[Plain-text document sources]
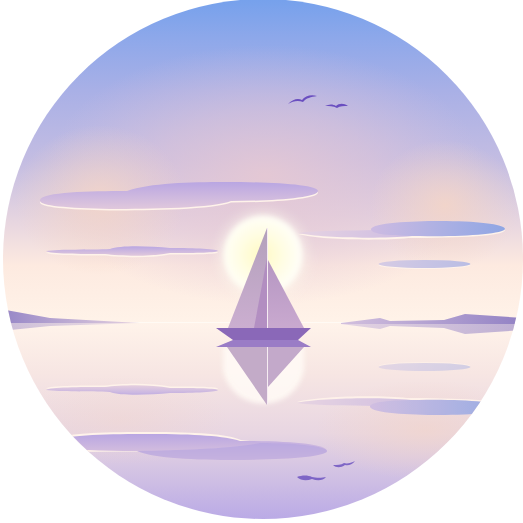
<!DOCTYPE html>
<html lang="en">
<head>
<meta charset="utf-8">
<title>Sailboat at dawn</title>
<style>
:root {
  --paper: #ffffff;
  --sky-blue: #76a1ec;
  --lilac: #bcabe6;
  --cream: #fff1e6;
  --hull: #8a68b8;
  --hull-reflection: #9a7cc6;
  --bird: #6a4fc0;
}
html, body { margin: 0; background: var(--paper); overflow: hidden; }
svg { display: block; width: 523px; height: 523px; }
.edge { fill: #fff3ea; }
.hull { fill: var(--hull); }
.hull-reflection { fill: var(--hull-reflection); }
.bird { fill: var(--bird); }
</style>
</head>
<body>
<svg viewBox="0 0 523 523" role="img" aria-label="Sailboat on a calm sea in front of a low sun">
  <defs>
    <clipPath id="porthole"><circle cx="263" cy="259" r="260"/></clipPath>
    <linearGradient id="sky" x1="0" y1="0" x2="0" y2="1">
      <stop offset="0" stop-color="#76a1ec"/>
      <stop offset=".12" stop-color="#8ea8ea"/>
      <stop offset=".28" stop-color="#a9b0e6"/>
      <stop offset=".5" stop-color="#c4bde2"/>
      <stop offset=".68" stop-color="#e6d5e0"/>
      <stop offset=".82" stop-color="#fdeae0"/>
      <stop offset="1" stop-color="#fff3e9"/>
    </linearGradient>
    <linearGradient id="sea" x1="0" y1="0" x2="0" y2="1">
      <stop offset="0" stop-color="#fff3ea"/>
      <stop offset=".25" stop-color="#f7e6e3"/>
      <stop offset=".55" stop-color="#e8d6e2"/>
      <stop offset=".8" stop-color="#cdbde4"/>
      <stop offset="1" stop-color="#b8a8e6"/>
    </linearGradient>
    <radialGradient id="blush">
      <stop offset="0" stop-color="#e8c9d2" stop-opacity=".85"/>
      <stop offset=".5" stop-color="#e3c6d6" stop-opacity=".5"/>
      <stop offset="1" stop-color="#dcc3dc" stop-opacity="0"/>
    </radialGradient>
    <radialGradient id="peach">
      <stop offset="0" stop-color="#f3d5c8" stop-opacity=".9"/>
      <stop offset="1" stop-color="#f3d5c8" stop-opacity="0"/>
    </radialGradient>
    <radialGradient id="sun" cx=".48" cy=".5" r=".5">
      <stop offset="0" stop-color="#fffac4"/>
      <stop offset=".5" stop-color="#fffde0"/>
      <stop offset="1" stop-color="#fffef8"/>
    </radialGradient>
    <linearGradient id="cloud-lilac" x1="0" y1="0" x2="0" y2="1">
      <stop offset="0" stop-color="#b9a6e2"/>
      <stop offset="1" stop-color="#e0c8dc"/>
    </linearGradient>
    <linearGradient id="cloud-blue" x1="0" y1="0" x2="1" y2="0">
      <stop offset="0" stop-color="#cdbbe2"/>
      <stop offset="1" stop-color="#8fa6e4"/>
    </linearGradient>
    <linearGradient id="cloud-tail" x1="0" y1="0" x2="1" y2="0">
      <stop offset="0" stop-color="#e6d3e2"/>
      <stop offset="1" stop-color="#cdbce2"/>
    </linearGradient>
    <linearGradient id="cloud-pale" x1="0" y1="0" x2="1" y2="0">
      <stop offset="0" stop-color="#d6cbe4"/>
      <stop offset="1" stop-color="#b9bde4"/>
    </linearGradient>
    <linearGradient id="left-hill" x1="0" y1="0" x2="1" y2="0">
      <stop offset="0" stop-color="#9585c6"/>
      <stop offset="1" stop-color="#e6d2e0"/>
    </linearGradient>
    <linearGradient id="right-hill" x1="0" y1="0" x2="1" y2="0">
      <stop offset="0" stop-color="#d3c0de"/>
      <stop offset="1" stop-color="#9181c4"/>
    </linearGradient>
    <linearGradient id="sail" x1="0" y1="0" x2="0" y2="1">
      <stop offset="0" stop-color="#b3a0bb"/>
      <stop offset="1" stop-color="#cbaed0"/>
    </linearGradient>
    <linearGradient id="jib" x1="0" y1="0" x2="0" y2="1">
      <stop offset="0" stop-color="#b596c2"/>
      <stop offset="1" stop-color="#c9a9cf"/>
    </linearGradient>
    <filter id="soft" x="-20%" y="-20%" width="140%" height="140%"><feGaussianBlur stdDeviation="2.5"/></filter>
    <filter id="haze" x="-30%" y="-30%" width="160%" height="160%"><feGaussianBlur stdDeviation="7"/></filter>
    <path id="long-cloud" d="M40 200C42 192 90 191 127 191C150 183 190 182 225 182C275 182 318 185 318 191C318 198 270 201 231 201C215 208 150 209 110 209C65 208 38 206 40 200Z"/>
    <path id="thin-cloud" d="M46 251C60 249 90 250 110 249C120 245 150 246 170 248C195 248 218 249 218 251C215 253 190 253 170 253C150 257 120 256 105 254C80 254 50 254 46 251Z"/>
  </defs>

  <g clip-path="url(#porthole)">
    <g id="sky-layer">
      <rect width="523" height="324" fill="url(#sky)"/>
      <ellipse cx="265" cy="175" rx="220" ry="130" fill="url(#blush)"/>
      <ellipse cx="100" cy="200" rx="85" ry="75" fill="url(#peach)"/>
      <ellipse cx="445" cy="205" rx="75" ry="65" fill="url(#peach)"/>
    </g>
    <g id="sea-layer">
      <rect y="323" width="523" height="200" fill="url(#sea)"/>
      <ellipse cx="425" cy="430" rx="110" ry="50" fill="url(#peach)" opacity=".7"/>
      <ellipse cx="120" cy="420" rx="110" ry="45" fill="url(#peach)" opacity=".4"/>
    </g>

    <g id="sun-and-reflection">
      <circle cx="263" cy="255" r="42" fill="#fffdf0" opacity=".7" filter="url(#haze)"/>
      <circle cx="263" cy="255" r="39" fill="url(#sun)" filter="url(#soft)"/>
      <path d="M223 347H304V370A41 40 0 0 1 223 370Z" fill="#fffaf5" opacity=".9" filter="url(#soft)"/>
    </g>

    <g id="clouds">
      <use href="#long-cloud" class="edge" y="1.5"/>
      <use href="#long-cloud" fill="url(#cloud-lilac)"/>
      <use href="#thin-cloud" class="edge" y="1.5"/>
      <use href="#thin-cloud" fill="url(#cloud-lilac)"/>
      <g id="right-cloud">
        <path class="edge" d="M298 234C320 231 350 232 371 231C375 224 410 222 440 222C475 222 505 225 505 230C505 236 460 238 408 238C380 241 320 240 298 234Z"/>
        <path d="M298 233C320 230 350 231 375 230L412 236C380 239 320 238 298 233Z" fill="url(#cloud-tail)"/>
        <path d="M371 229C373 223 410 221 440 221C475 221 505 224 505 229C504 234 460 237 420 236C390 236 370 234 371 229Z" fill="url(#cloud-blue)"/>
      </g>
      <g id="small-cloud">
        <ellipse class="edge" cx="424.500" cy="265" rx="46" ry="4"/>
        <ellipse cx="424.500" cy="264" rx="46" ry="4" fill="url(#cloud-pale)"/>
      </g>
    </g>

    <g id="cloud-reflections">
      <path class="edge" d="M50 440C70 432 110 432 150 432C195 432 228 434 241 440L327 450L60 452Z"/>
      <path d="M50 442C70 434 110 434 150 434C195 434 225 436 240 441C290 441 327 444 327 451C327 457 280 460 230 460C185 460 150 457 137 451C100 451 70 450 50 446Z" fill="url(#cloud-lilac)"/>
      <path d="M137 451C150 457 185 460 230 460C280 460 327 457 327 451C327 446 295 443 260 443C230 449 180 450 137 451Z" fill="#b4a3e2" opacity=".6"/>
      <use href="#thin-cloud" class="edge" transform="matrix(1 0 0 -1 0 639.500)"/>
      <use href="#thin-cloud" fill="url(#cloud-lilac)" opacity=".85" transform="matrix(1 0 0 -1 0 641)"/>
      <g transform="matrix(1 0 0 -1 -1 636)" opacity=".9"><use href="#right-cloud"/></g>
      <use href="#small-cloud" transform="matrix(1 0 0 -1 0 631)" opacity=".6"/>
    </g>

    <g id="shore">
      <path d="M130 322.500H400" stroke="#fffaf4" stroke-width="1"/>
      <path d="M0 309L50 318L140 323H0Z" fill="url(#left-hill)"/>
      <path d="M0 323H140L50 326L0 331Z" fill="url(#left-hill)" opacity=".5"/>
      <path d="M341 323L380 318L390 321L444 320L465 314L523 318V324H341Z" fill="url(#right-hill)"/>
      <path d="M341 324H523V330L465 334L444 328L390 326L380 329Z" fill="url(#right-hill)" opacity=".6"/>
    </g>

    <g id="boat">
      <polygon points="267,228 267,328 228,328" fill="url(#sail)"/>
      <polygon points="267,258 267,328 254,328" fill="#b08ac0" opacity=".85"/>
      <polygon points="268,260 304,328 268,328" fill="url(#jib)"/>
      <path d="M267.500 228V328" stroke="#f6ecf2" stroke-width="1"/>
      <polygon class="hull" points="216,328 311,328 298,340 233,340"/>
    </g>
    <g id="boat-reflection">
      <polygon class="hull-reflection" points="233,340 298,340 311,347 216,347"/>
      <polygon points="227,347 267,347 267,405" fill="#c3abc8"/>
      <polygon points="268,347 304,347 268,387" fill="#c3a9ca"/>
      <path d="M267.500 347V404" stroke="#f6ecf2" stroke-width="1"/>
    </g>

    <g id="birds" class="bird">
      <path d="M288 104C293 99 298 98 302 100C305 96 311 94 317 96C311 97 306 98 303 102C298 100 293 101 288 104Z"/>
      <path d="M325 106C329 104 333 104 336 106C339 103 344 103 348 106C344 106 340 106 337 108C333 106 329 106 325 106Z"/>
      <path d="M297 477C302 475 308 475 312 477C316 478 322 478 326 477C323 481 317 481 312 479C307 481 301 481 297 477Z" opacity=".8"/>
      <path d="M333 465C337 465 341 465 344 463C347 464 351 463 355 461C352 465 348 466 345 465C341 468 336 468 333 465Z" opacity=".8"/>
    </g>
  </g>
</svg>
</body>
</html>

Work instruction:
In the records above, some lines may contain the word "matrix"; copy every one of them.

Solution for this task:
      <use href="#thin-cloud" class="edge" transform="matrix(1 0 0 -1 0 639.500)"/>
      <use href="#thin-cloud" fill="url(#cloud-lilac)" opacity=".85" transform="matrix(1 0 0 -1 0 641)"/>
      <g transform="matrix(1 0 0 -1 -1 636)" opacity=".9"><use href="#right-cloud"/></g>
      <use href="#small-cloud" transform="matrix(1 0 0 -1 0 631)" opacity=".6"/>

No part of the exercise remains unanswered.